**Data provided:**

_ _ _ _ _

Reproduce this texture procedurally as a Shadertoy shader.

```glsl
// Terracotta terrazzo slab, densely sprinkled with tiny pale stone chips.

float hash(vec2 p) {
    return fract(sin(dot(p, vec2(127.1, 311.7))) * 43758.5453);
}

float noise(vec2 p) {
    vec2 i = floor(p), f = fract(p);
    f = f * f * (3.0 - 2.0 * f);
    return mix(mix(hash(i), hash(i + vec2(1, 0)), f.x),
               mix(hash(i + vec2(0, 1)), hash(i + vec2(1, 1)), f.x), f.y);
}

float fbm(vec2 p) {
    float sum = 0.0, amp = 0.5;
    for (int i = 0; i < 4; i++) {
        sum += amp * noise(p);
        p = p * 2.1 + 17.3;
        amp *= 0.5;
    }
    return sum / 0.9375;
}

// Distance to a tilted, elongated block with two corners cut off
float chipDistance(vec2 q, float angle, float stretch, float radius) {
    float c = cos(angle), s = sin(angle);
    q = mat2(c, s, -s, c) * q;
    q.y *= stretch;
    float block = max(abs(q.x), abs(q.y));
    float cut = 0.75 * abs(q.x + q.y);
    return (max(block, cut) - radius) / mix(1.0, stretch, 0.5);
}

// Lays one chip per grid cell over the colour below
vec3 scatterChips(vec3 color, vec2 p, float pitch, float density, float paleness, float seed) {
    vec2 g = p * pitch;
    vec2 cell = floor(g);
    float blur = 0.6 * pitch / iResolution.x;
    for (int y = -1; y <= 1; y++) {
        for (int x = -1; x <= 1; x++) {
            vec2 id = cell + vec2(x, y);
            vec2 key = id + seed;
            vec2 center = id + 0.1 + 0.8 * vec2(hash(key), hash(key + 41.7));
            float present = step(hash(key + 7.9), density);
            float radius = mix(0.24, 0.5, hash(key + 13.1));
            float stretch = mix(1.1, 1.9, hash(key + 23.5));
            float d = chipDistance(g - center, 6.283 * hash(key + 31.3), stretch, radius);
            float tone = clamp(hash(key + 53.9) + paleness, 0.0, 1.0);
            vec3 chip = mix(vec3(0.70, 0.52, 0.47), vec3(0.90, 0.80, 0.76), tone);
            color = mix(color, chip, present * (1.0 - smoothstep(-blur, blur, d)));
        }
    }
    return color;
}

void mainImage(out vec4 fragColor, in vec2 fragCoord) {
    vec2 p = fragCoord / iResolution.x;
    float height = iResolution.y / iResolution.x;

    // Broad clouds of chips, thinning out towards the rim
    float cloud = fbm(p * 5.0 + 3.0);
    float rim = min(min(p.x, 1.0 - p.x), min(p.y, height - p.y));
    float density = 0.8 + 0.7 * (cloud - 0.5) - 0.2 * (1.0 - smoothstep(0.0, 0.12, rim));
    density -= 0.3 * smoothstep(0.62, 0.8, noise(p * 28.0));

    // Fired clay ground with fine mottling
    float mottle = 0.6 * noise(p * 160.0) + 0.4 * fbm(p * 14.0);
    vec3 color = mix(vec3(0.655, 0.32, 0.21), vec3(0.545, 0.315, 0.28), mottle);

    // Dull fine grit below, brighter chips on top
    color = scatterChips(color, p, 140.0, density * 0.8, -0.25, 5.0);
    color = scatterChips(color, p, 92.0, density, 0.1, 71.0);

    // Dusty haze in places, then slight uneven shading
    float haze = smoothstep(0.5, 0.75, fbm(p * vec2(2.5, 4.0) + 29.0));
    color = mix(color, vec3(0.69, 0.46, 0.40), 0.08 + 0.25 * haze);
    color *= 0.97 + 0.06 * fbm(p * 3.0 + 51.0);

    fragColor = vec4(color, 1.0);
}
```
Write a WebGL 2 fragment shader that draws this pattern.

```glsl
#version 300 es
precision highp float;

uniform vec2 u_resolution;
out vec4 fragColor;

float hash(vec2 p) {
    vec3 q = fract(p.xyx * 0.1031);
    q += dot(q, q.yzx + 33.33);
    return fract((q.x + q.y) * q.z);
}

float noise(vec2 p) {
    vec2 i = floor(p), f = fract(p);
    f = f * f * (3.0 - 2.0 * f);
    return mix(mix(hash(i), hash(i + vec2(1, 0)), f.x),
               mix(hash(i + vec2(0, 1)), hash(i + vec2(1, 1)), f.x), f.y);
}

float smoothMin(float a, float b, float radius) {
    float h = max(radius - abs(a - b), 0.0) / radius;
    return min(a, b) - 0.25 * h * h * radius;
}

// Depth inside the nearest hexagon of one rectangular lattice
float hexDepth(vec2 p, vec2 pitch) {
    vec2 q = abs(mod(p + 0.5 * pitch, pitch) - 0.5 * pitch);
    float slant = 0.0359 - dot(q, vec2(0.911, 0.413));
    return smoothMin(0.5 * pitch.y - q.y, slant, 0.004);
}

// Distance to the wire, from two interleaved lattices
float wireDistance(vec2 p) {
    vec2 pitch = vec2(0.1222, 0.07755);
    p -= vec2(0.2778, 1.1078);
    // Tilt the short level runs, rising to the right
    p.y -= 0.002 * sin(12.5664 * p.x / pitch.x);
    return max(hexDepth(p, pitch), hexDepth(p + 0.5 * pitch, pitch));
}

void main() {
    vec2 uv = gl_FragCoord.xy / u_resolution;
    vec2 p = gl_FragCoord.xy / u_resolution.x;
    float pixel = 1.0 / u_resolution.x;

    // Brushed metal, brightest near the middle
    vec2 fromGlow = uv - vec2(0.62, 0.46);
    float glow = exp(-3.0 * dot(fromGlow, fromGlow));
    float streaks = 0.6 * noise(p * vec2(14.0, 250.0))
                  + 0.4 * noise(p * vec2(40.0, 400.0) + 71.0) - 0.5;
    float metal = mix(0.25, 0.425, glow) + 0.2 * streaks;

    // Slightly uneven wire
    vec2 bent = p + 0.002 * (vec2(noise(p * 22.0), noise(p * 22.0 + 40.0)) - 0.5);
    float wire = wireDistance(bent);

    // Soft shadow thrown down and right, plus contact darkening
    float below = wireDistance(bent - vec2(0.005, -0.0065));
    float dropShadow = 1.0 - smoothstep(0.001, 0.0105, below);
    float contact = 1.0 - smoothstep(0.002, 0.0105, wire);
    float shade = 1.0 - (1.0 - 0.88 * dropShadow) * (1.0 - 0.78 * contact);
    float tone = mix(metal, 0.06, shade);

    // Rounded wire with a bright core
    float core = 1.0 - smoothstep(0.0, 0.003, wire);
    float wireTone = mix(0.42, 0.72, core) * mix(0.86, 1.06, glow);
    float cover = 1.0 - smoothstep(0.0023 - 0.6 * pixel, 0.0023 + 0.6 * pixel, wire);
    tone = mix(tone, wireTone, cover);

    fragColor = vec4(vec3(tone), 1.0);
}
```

_ _ _ _ _

Search the entries above for the string "pitch". Copy each line that holds it.

vec3 scatterChips(vec3 color, vec2 p, float pitch, float density, float paleness, float seed) {
    vec2 g = p * pitch;
    float blur = 0.6 * pitch / iResolution.x;
float hexDepth(vec2 p, vec2 pitch) {
    vec2 q = abs(mod(p + 0.5 * pitch, pitch) - 0.5 * pitch);
    return smoothMin(0.5 * pitch.y - q.y, slant, 0.004);
    vec2 pitch = vec2(0.1222, 0.07755);
    p.y -= 0.002 * sin(12.5664 * p.x / pitch.x);
    return max(hexDepth(p, pitch), hexDepth(p + 0.5 * pitch, pitch));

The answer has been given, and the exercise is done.